● **WORK TO COMPLETE**
Repeat the records below exactly, leaving out any pictures.

● **EXTRACTED DATA**
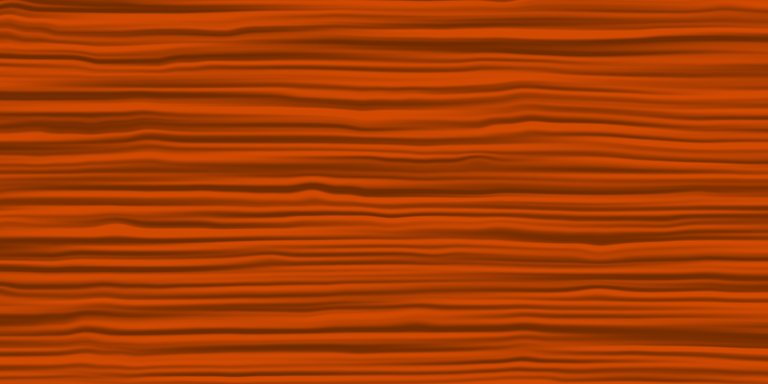
This texture is drawn by a WebGL 2 fragment shader. Its source:

```glsl
#version 300 es
precision highp float;

uniform vec2 u_resolution;
out vec4 fragColor;

// Colours of the wood
const vec3 DARK_GRAIN = vec3(0.440, 0.168, 0.000);
const vec3 LIGHT_WOOD = vec3(0.825, 0.289, 0.008);

// Fibre layers: frequency along x, frequency along y, weight
const vec3 BROAD_BANDS = vec3(1.0, 38.0, 0.20);
const vec3 MAIN_FIBRES = vec3(1.6, 93.0, 0.60);
const vec3 FINE_FIBRES = vec3(2.4, 134.0, 0.20);

// Waviness of the fibres
const vec2 SWAY_FREQ = vec2(2.8, 8.0);
const float SWAY_SIZE = 0.018;
const vec2 BUMP_FREQ = vec2(7.0, 12.0);
const float BUMP_SIZE = 0.090;               // scales a cubed, mostly small value

const float RELIEF = 0.30;                   // pairs dark lines with light ones
const float RELIEF_ROWS = 1.6;               // distance between the pair, in fibres
const float EDGE_SKEW = 0.004;               // sharpens the lower side of dark lines
const vec2 TONE_RANGE = vec2(0.165, 0.780);  // contrast limits
const int SAMPLES = 3;                       // vertical antialiasing

float hash(vec2 p) {
    vec3 q = fract(vec3(p.xyx) * 0.1031);
    q += dot(q, q.yzx + 33.33);
    return fract((q.x + q.y) * q.z);
}

float fade(float t) {
    return t * t * (3.0 - 2.0 * t);
}

// Smooth variation along one fibre, shifted so that rows do not line up
float fibreRow(float x, float row) {
    x += 40.0 * hash(vec2(row, 7.0));
    float cell = floor(x);
    return mix(hash(vec2(cell, row)), hash(vec2(cell + 1.0, row)), fade(x - cell));
}

// Blend of neighbouring fibres
float fibreNoise(vec2 p) {
    float row = floor(p.y);
    return mix(fibreRow(p.x, row), fibreRow(p.x, row + 1.0), fade(p.y - row));
}

// Fibres with broad variation suppressed by an opposite copy
float layer(vec2 p, vec3 spec, float seed) {
    vec2 q = p * spec.xy + vec2(0.0, seed);
    float opposite = fibreNoise(q + vec2(0.0, RELIEF_ROWS)) - 0.5;
    return spec.z * (fibreNoise(q) - RELIEF * opposite);
}

float grain(vec2 p) {
    return layer(p, BROAD_BANDS, 211.0)
         + layer(p, MAIN_FIBRES, 433.0)
         + layer(p, FINE_FIBRES, 871.0);
}

// Bends the fibres: a slow sway and scattered local bumps
vec2 bend(vec2 p) {
    float sway = fibreNoise(p * SWAY_FREQ + vec2(0.0, 37.0)) - 0.5;
    float bump = fibreNoise(p * BUMP_FREQ + vec2(0.0, 93.0)) - 0.5;
    return p + vec2(0.0, SWAY_SIZE * sway + BUMP_SIZE * bump * bump * bump);
}

float woodTone(vec2 p) {
    p = bend(p);
    p.y -= EDGE_SKEW * (grain(p) - 0.5);
    return smoothstep(TONE_RANGE.x, TONE_RANGE.y, grain(p));
}

void main() {
    float tone = 0.0;
    for (int i = 0; i < SAMPLES; i++) {
        float offset = (float(i) + 0.5) / float(SAMPLES) - 0.5;
        tone += woodTone((gl_FragCoord.xy + vec2(0.0, offset)) / u_resolution.y);
    }
    fragColor = vec4(mix(DARK_GRAIN, LIGHT_WOOD, tone / float(SAMPLES)), 1.0);
}
```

● **RESPONSE TO THE EXERCISE**
This texture is drawn by a WebGL 2 fragment shader. Its source:

```glsl
#version 300 es
precision highp float;

uniform vec2 u_resolution;
out vec4 fragColor;

// Colours of the wood
const vec3 DARK_GRAIN = vec3(0.440, 0.168, 0.000);
const vec3 LIGHT_WOOD = vec3(0.825, 0.289, 0.008);

// Fibre layers: frequency along x, frequency along y, weight
const vec3 BROAD_BANDS = vec3(1.0, 38.0, 0.20);
const vec3 MAIN_FIBRES = vec3(1.6, 93.0, 0.60);
const vec3 FINE_FIBRES = vec3(2.4, 134.0, 0.20);

// Waviness of the fibres
const vec2 SWAY_FREQ = vec2(2.8, 8.0);
const float SWAY_SIZE = 0.018;
const vec2 BUMP_FREQ = vec2(7.0, 12.0);
const float BUMP_SIZE = 0.090;               // scales a cubed, mostly small value

const float RELIEF = 0.30;                   // pairs dark lines with light ones
const float RELIEF_ROWS = 1.6;               // distance between the pair, in fibres
const float EDGE_SKEW = 0.004;               // sharpens the lower side of dark lines
const vec2 TONE_RANGE = vec2(0.165, 0.780);  // contrast limits
const int SAMPLES = 3;                       // vertical antialiasing

float hash(vec2 p) {
    vec3 q = fract(vec3(p.xyx) * 0.1031);
    q += dot(q, q.yzx + 33.33);
    return fract((q.x + q.y) * q.z);
}

float fade(float t) {
    return t * t * (3.0 - 2.0 * t);
}

// Smooth variation along one fibre, shifted so that rows do not line up
float fibreRow(float x, float row) {
    x += 40.0 * hash(vec2(row, 7.0));
    float cell = floor(x);
    return mix(hash(vec2(cell, row)), hash(vec2(cell + 1.0, row)), fade(x - cell));
}

// Blend of neighbouring fibres
float fibreNoise(vec2 p) {
    float row = floor(p.y);
    return mix(fibreRow(p.x, row), fibreRow(p.x, row + 1.0), fade(p.y - row));
}

// Fibres with broad variation suppressed by an opposite copy
float layer(vec2 p, vec3 spec, float seed) {
    vec2 q = p * spec.xy + vec2(0.0, seed);
    float opposite = fibreNoise(q + vec2(0.0, RELIEF_ROWS)) - 0.5;
    return spec.z * (fibreNoise(q) - RELIEF * opposite);
}

float grain(vec2 p) {
    return layer(p, BROAD_BANDS, 211.0)
         + layer(p, MAIN_FIBRES, 433.0)
         + layer(p, FINE_FIBRES, 871.0);
}

// Bends the fibres: a slow sway and scattered local bumps
vec2 bend(vec2 p) {
    float sway = fibreNoise(p * SWAY_FREQ + vec2(0.0, 37.0)) - 0.5;
    float bump = fibreNoise(p * BUMP_FREQ + vec2(0.0, 93.0)) - 0.5;
    return p + vec2(0.0, SWAY_SIZE * sway + BUMP_SIZE * bump * bump * bump);
}

float woodTone(vec2 p) {
    p = bend(p);
    p.y -= EDGE_SKEW * (grain(p) - 0.5);
    return smoothstep(TONE_RANGE.x, TONE_RANGE.y, grain(p));
}

void main() {
    float tone = 0.0;
    for (int i = 0; i < SAMPLES; i++) {
        float offset = (float(i) + 0.5) / float(SAMPLES) - 0.5;
        tone += woodTone((gl_FragCoord.xy + vec2(0.0, offset)) / u_resolution.y);
    }
    fragColor = vec4(mix(DARK_GRAIN, LIGHT_WOOD, tone / float(SAMPLES)), 1.0);
}
```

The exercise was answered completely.